Dr Maitra writes: "Despite the incoming oil revenues in the early 1960s, the emirate of Abu Dhabi hardly showed any signs of advancement and was described in the geography books as 'nothing but a desert'. "In a state with a huge development backlog, the expectations of the people spurred by the emirate's new-found wealth had been kept in abeyance." Col Boustead catalogued the extraordinary changes which saw "a population of about 15,000 people, brought up in the simplest Bedouin traditions, suddenly - via the ruler - disposing of an income of some £80 million a year, rising to £100 million in the near future".
In Aug 1966, the ruling Al Nahyan family, backed by the British administration, voted Sheikh Zayed in as the ruler of Abu Dhabi. The new era set into motion Sheikh Zayed's dream of seeing his land "catching up with the modern world". He began to distribute the new-found wealth among tribesmen and launched a range of reforms in agricultural development, housing, health, education and water supply. Those crucial years before the formation of the federation in 1971 were to mark him out as the leader of the fledging United Arab Emirates, according to the biography.
Dr Maitra concludes: "A far-sighted statesman, Sheikh Zayed found himself at the top with few to share or even comprehend his perceptions, especially his vision for the future, to establish a modern welfare state on the bedrock of Arab- Islamic traditions and heritage. "As the ruler of Abu Dhabi, he galvanised a traditional society and economy both at the moral and physical levels. Like his grandfather, Zayed the Great, a century ago, he continually grew in stature and emerged as a pre-eminent political figure in the region."
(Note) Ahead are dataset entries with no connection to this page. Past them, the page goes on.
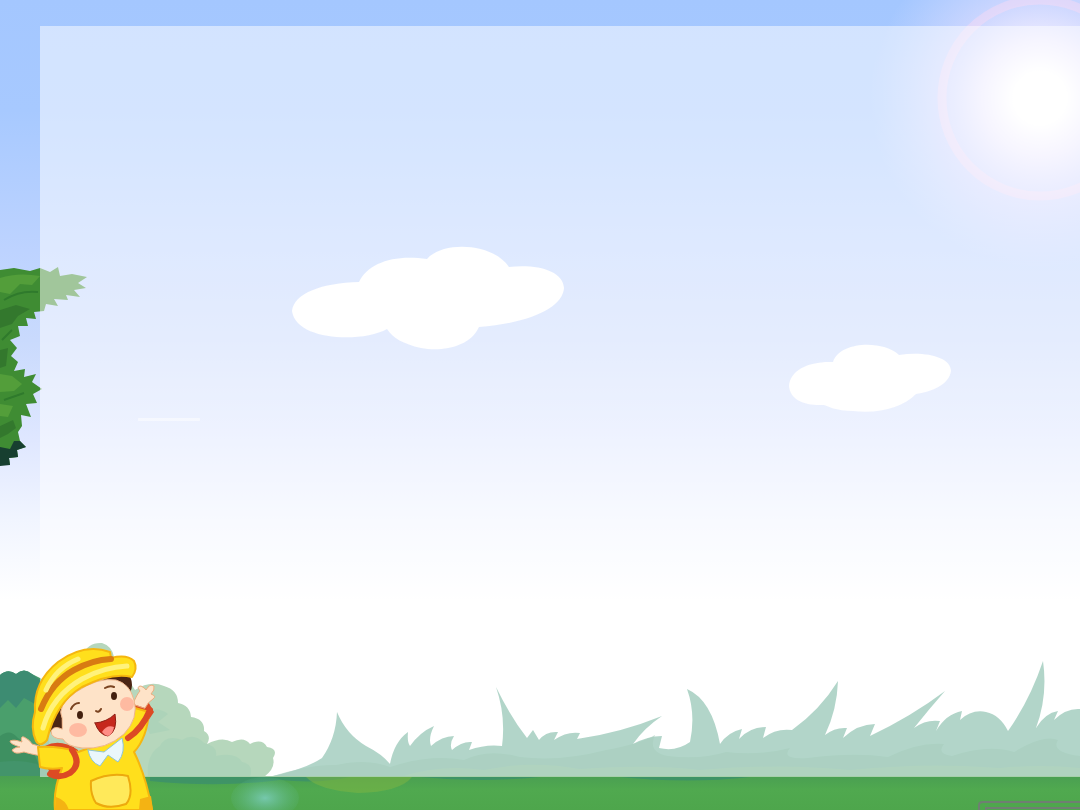
<!DOCTYPE html>
<html lang="en">
<head>
<meta charset="utf-8">
<title>Sunny meadow background</title>
<style>
:root{--sky-top:#a4c7ff;--sky-mid:#c9dafd;--leaf:#3f8c33;--leaf-dark:#2c6b2b;--leaf-light:#5fa83e;--grass:#62ab92;--grass-shade:#4f9c7c;--ground:#50a850;--bush:#4a9f6c;--bush-light:#6aae76;--yellow:#ffdf1c;--yellow-shade:#f5b60f;--skin:#fee3c8;--red:#dc4a24;--hair:#4b2514}
*{box-sizing:border-box}
html,body{margin:0;height:100%;overflow:hidden}
.slide{position:relative;width:1080px;height:810px;overflow:hidden;background:linear-gradient(var(--sky-top) 0,#a7c9ff 110px,#bdd3ff 250px,var(--sky-mid) 340px,#dfe7ff 440px,#f1f5ff 520px,#fff 600px)}
.slide svg{position:absolute;inset:0;display:block}
.panel{position:absolute;left:40px;top:26px;right:0;height:751px;background:rgba(255,255,255,.51)}
</style>
</head>
<body>
<main class="slide">
<svg class="scenery" width="1080" height="810" viewBox="0 0 1080 810" role="img" aria-label="Blue sky with sun, tree, bushes and grass">
<defs>
<radialGradient id="sunlight">
<stop offset="0" stop-color="#fff"/><stop offset=".16" stop-color="#fff"/><stop offset=".34" stop-color="#fff4ff" stop-opacity=".8"/><stop offset=".6" stop-color="#f6e6ff" stop-opacity=".45"/><stop offset="1" stop-color="#e9e4ff" stop-opacity="0"/>
</radialGradient>
<radialGradient id="flare"><stop offset="0" stop-color="#7fd0c4" stop-opacity=".8"/><stop offset="1" stop-color="#60b890" stop-opacity=".15"/></radialGradient>
<linearGradient id="field" x1="0" y1="0" x2="0" y2="1"><stop offset="0" stop-color="#4a9f52"/><stop offset=".4" stop-color="#50a94f"/><stop offset="1" stop-color="#4ea64c"/></linearGradient>
</defs>

<g id="sun">
<circle cx="1040" cy="98" r="170" fill="url(#sunlight)"/>
<circle cx="1040" cy="98" r="98" fill="none" stroke="#ffd9f2" stroke-width="9" opacity=".4"/>
</g>

<g id="tree">
<path fill="var(--leaf)" d="M0 270L14 268 30 271 40 268 50 272 58 267 60 276 72 274 87 277 78 283 86 288 74 290 80 297 66 295 68 300 54 299 58 306 46 304 44 311 34 312 36 319 26 318 28 326 18 326 20 336 10 340 17 348 11 356 18 362 14 371 25 369 24 377 36 374 32 382 42 389 33 394 37 403 26 404 31 417 21 415 22 426 18 432 20 441 26 447 17 450 18 457 9 458 10 465 0 465Z"/>
<path fill="var(--leaf-light)" d="M0 278Q18 272 40 276L32 285 20 284 10 294 0 292ZM0 374L12 376 22 384 14 391 0 392ZM0 404L13 406 8 417 0 416Z" opacity=".65"/>
<path fill="var(--leaf-dark)" d="M0 310L16 305 30 309 18 316 12 324 0 328ZM0 350L8 348 6 366 0 368ZM0 426L13 420 16 428 8 434 0 438Z" opacity=".6"/>
<path fill="#173f30" d="M0 447L10 449 14 441 20 441 26 447 17 450 18 457 9 458 10 465 0 466Z"/>
<path fill="none" stroke="#2f7a2c" stroke-width="2" d="M4 300Q20 290 38 292M2 340L12 330M4 400L24 393"/>
</g>

<g id="grass">
<path fill="var(--grass)" d="M268 777Q304 770 322 758Q336 738 337 712Q346 734 366 746Q382 754 390 764Q394 742 408 732Q407 742 410 746Q420 732 434 726Q428 738 431 746Q442 736 454 736Q449 744 452 750Q462 741 472 742L469 750Q486 744 502 746Q506 716 496 687Q510 716 527 738L533 730 539 740Q546 731 558 732L554 740Q567 731 580 733L577 739Q620 733 662 716Q644 728 633 744Q648 736 662 736L659 748Q676 752 690 742Q696 714 687 689Q712 700 720 744Q728 732 742 729L739 739Q750 727 766 727L763 738Q776 728 792 730Q820 710 838 681Q837 710 825 735Q835 727 847 728L843 738Q858 724 875 724L870 736Q912 716 945 691Q930 708 914 728Q926 719 940 721L936 731Q946 714 962 711L960 720Q972 709 986 712Q1000 715 1008 731Q1030 700 1043 661Q1048 696 1036 728Q1045 713 1058 711L1054 720Q1066 708 1080 709V777Z"/>
<path fill="var(--grass-shade)" opacity=".65" d="M270 777Q310 764 336 765Q366 758 390 767Q430 754 464 760Q488 748 520 757Q560 762 606 750Q640 744 655 735Q647 752 668 756Q700 760 726 752Q760 756 790 748Q780 760 808 758Q854 752 888 757Q918 742 944 744Q936 754 952 756Q988 744 1014 752Q1044 734 1058 740Q1050 752 1080 756V777Z"/>
<path fill="var(--bush-light)" opacity=".45" d="M400 777Q440 764 484 770Q530 760 580 769Q650 764 700 770Q780 763 850 770Q930 762 1000 768Q1040 764 1080 768V777Z"/>
</g>

<g id="bushes">
<path fill="var(--bush-light)" d="M82 656Q88 642 102 643Q112 646 114 657L135 690Q150 680 164 686Q178 690 178 703Q190 705 191 717Q205 719 204 731Q212 736 207 744Q222 736 232 742Q244 736 250 744Q262 738 267 747Q279 749 273 758Q276 768 264 777H40V700Z"/>
<path fill="var(--bush)" opacity=".55" d="M148 777Q146 754 160 746Q166 734 182 740Q194 732 204 743Q218 746 216 756Q236 752 242 762Q254 764 250 777ZM140 716Q156 704 168 714L158 722 170 730 150 734Z"/>
<path fill="var(--bush)" d="M0 675Q8 668 16 674Q24 667 32 674L44 680 52 777H0Z"/>
<path fill="#3d8c72" d="M0 675Q8 668 16 674Q24 667 32 674L40 680 35 704 24 698 16 708 8 700 0 708Z"/>
<path fill="#38875b" opacity=".6" d="M0 736Q10 728 18 738L32 748 44 777H0Z"/>
</g>

<g id="ground">
<rect y="776" width="1080" height="34" fill="url(#field)"/>
<path fill="#43946b" d="M0 762Q30 758 50 770L60 776H0Z"/>
<path fill="#3a8d70" opacity=".7" d="M150 777H350Q320 784 280 780Q220 788 150 781ZM420 777H540Q480 783 420 777ZM620 777H750Q690 784 620 777Z"/>
<path fill="#7cb544" opacity=".55" d="M306 777H412Q400 792 358 793Q318 790 306 777Z"/>
<ellipse cx="265" cy="798" rx="34" ry="21" fill="url(#flare)"/>
</g>
</svg>

<div class="panel"></div>

<svg class="foreground" width="1080" height="810" viewBox="0 0 1080 810" role="img" aria-label="White clouds and a cheering child in a yellow hat">
<g id="clouds" fill="#fff">
<path d="M292 311C294 293 322 283 359 282C368 263 394 254 427 259C442 241 492 242 509 267C538 264 563 271 564 288C563 307 531 323 479 327C470 347 442 352 421 348C403 344 393 338 387 329C362 343 296 341 292 311Z"/>
<path d="M789 386C790 370 809 361 833 362C840 341 883 340 899 355C925 351 951 357 951 371C949 385 931 392 916 394C903 407 880 414 853 411C836 411 827 406 824 405C805 406 790 400 789 386Z"/>
<rect x="138" y="418" width="62" height="3" rx="1" opacity=".5"/>
</g>

<g id="child" stroke-linejoin="round" stroke-linecap="round">
<path id="backpack" fill="var(--red)" d="M45 746Q60 738 78 750L80 768Q70 780 53 776Q43 766 45 746ZM135 704L146 698 154 712 146 724 136 728Z"/>
<path id="left-hand" fill="var(--skin)" stroke="#e9ad7f" d="M42 756Q30 754 24 752Q14 755 12 750Q15 747 20 747Q10 744 10 741Q14 739 22 742Q20 736 24 737Q30 740 32 744L46 748Z"/>
<path id="right-hand" fill="var(--skin)" stroke="#e9ad7f" d="M133 704Q137 694 140 691Q136 686 141 686Q145 688 146 690Q150 683 154 686Q155 690 151 694Q157 696 153 699Q148 702 145 708Z"/>
<path id="coat" fill="var(--yellow)" stroke="var(--yellow-shade)" stroke-width="2" d="M38 747Q60 746 78 752L118 738Q130 730 135 708L149 712Q147 738 134 752Q146 776 152 810H55Q53 790 62 768Q50 770 40 767Z"/>
<path fill="none" stroke="var(--red)" stroke-width="6" d="M72 750Q82 764 70 773Q60 779 50 774M128 738Q142 729 150 710"/>
<path fill="#ffe95a" stroke="#eda90d" stroke-width="2" d="M91 781Q110 772 128 776Q134 795 126 804Q109 810 96 803Q90 794 91 781Z"/>
<path fill="#f4b313" d="M56 797Q66 800 69 810H55ZM140 799L151 796 153 810H139Z"/>
<path id="collar" fill="#eaf7fb" stroke="#8fc6d4" d="M88 750L104 752 122 738Q126 752 118 762L108 755 100 766Q90 762 88 750Z"/>
<path id="hair" fill="var(--hair)" d="M47 722Q54 700 112 676L130 676Q134 686 130 692L64 738Q52 742 47 722Z"/>
<path id="face" fill="var(--skin)" stroke="#efb58b" d="M62 718Q56 706 76 692Q98 677 116 680Q130 684 134 700Q139 718 124 734Q106 750 82 748Q66 746 63 739Q51 739 51 731Q54 725 62 729Z"/>
<g fill="#ff9f88" opacity=".6"><ellipse cx="78" cy="730" rx="9" ry="7"/><ellipse cx="127" cy="704" rx="7" ry="7"/></g>
<g fill="#43200f"><ellipse cx="80" cy="715" rx="3" ry="4"/><ellipse cx="114" cy="696" rx="3" ry="4"/></g>
<path fill="none" stroke="#7a4320" stroke-width="2" d="M71 709Q74 703 79 703M105 688Q110 685 114 687M96 711Q99 713 101 709"/>
<path id="mouth" fill="#c6281d" stroke="#8d1e12" d="M95 723Q107 722 115 714Q118 731 108 736Q99 735 95 723Z"/>
<path fill="#ff8d85" d="M102 732Q107 724 114 727Q113 734 108 736Q104 735 102 732Z"/>
<g id="hat">
<path fill="var(--yellow)" stroke="var(--yellow-shade)" stroke-width="2" d="M35 712Q33 682 58 662Q84 643 110 652L111 658Q127 654 134 661Q138 669 132 677Q112 672 82 687Q56 702 47 740Q40 748 36 741Q30 728 35 712Z"/>
<path fill="none" stroke="#d87b12" stroke-width="6" d="M41 709Q52 682 74 670Q92 660 111 659"/>
<path fill="none" stroke="#fff27c" stroke-width="5" d="M46 690Q56 668 78 659M43 728Q52 696 82 679Q104 667 127 666"/>
</g>
</g>

<path id="corner-frame" fill="none" stroke="#6f7f72" stroke-width="2" d="M979 810V805Q979 802 983 802H1080M986 810V808H1080"/>
</svg>
</main>
</body>
</html>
Zayed: From Challenges to Union is published by The Centre for Documentation and Research and is available from the centre's bookshop for Dh200. @Email:firstname.lastname@example.org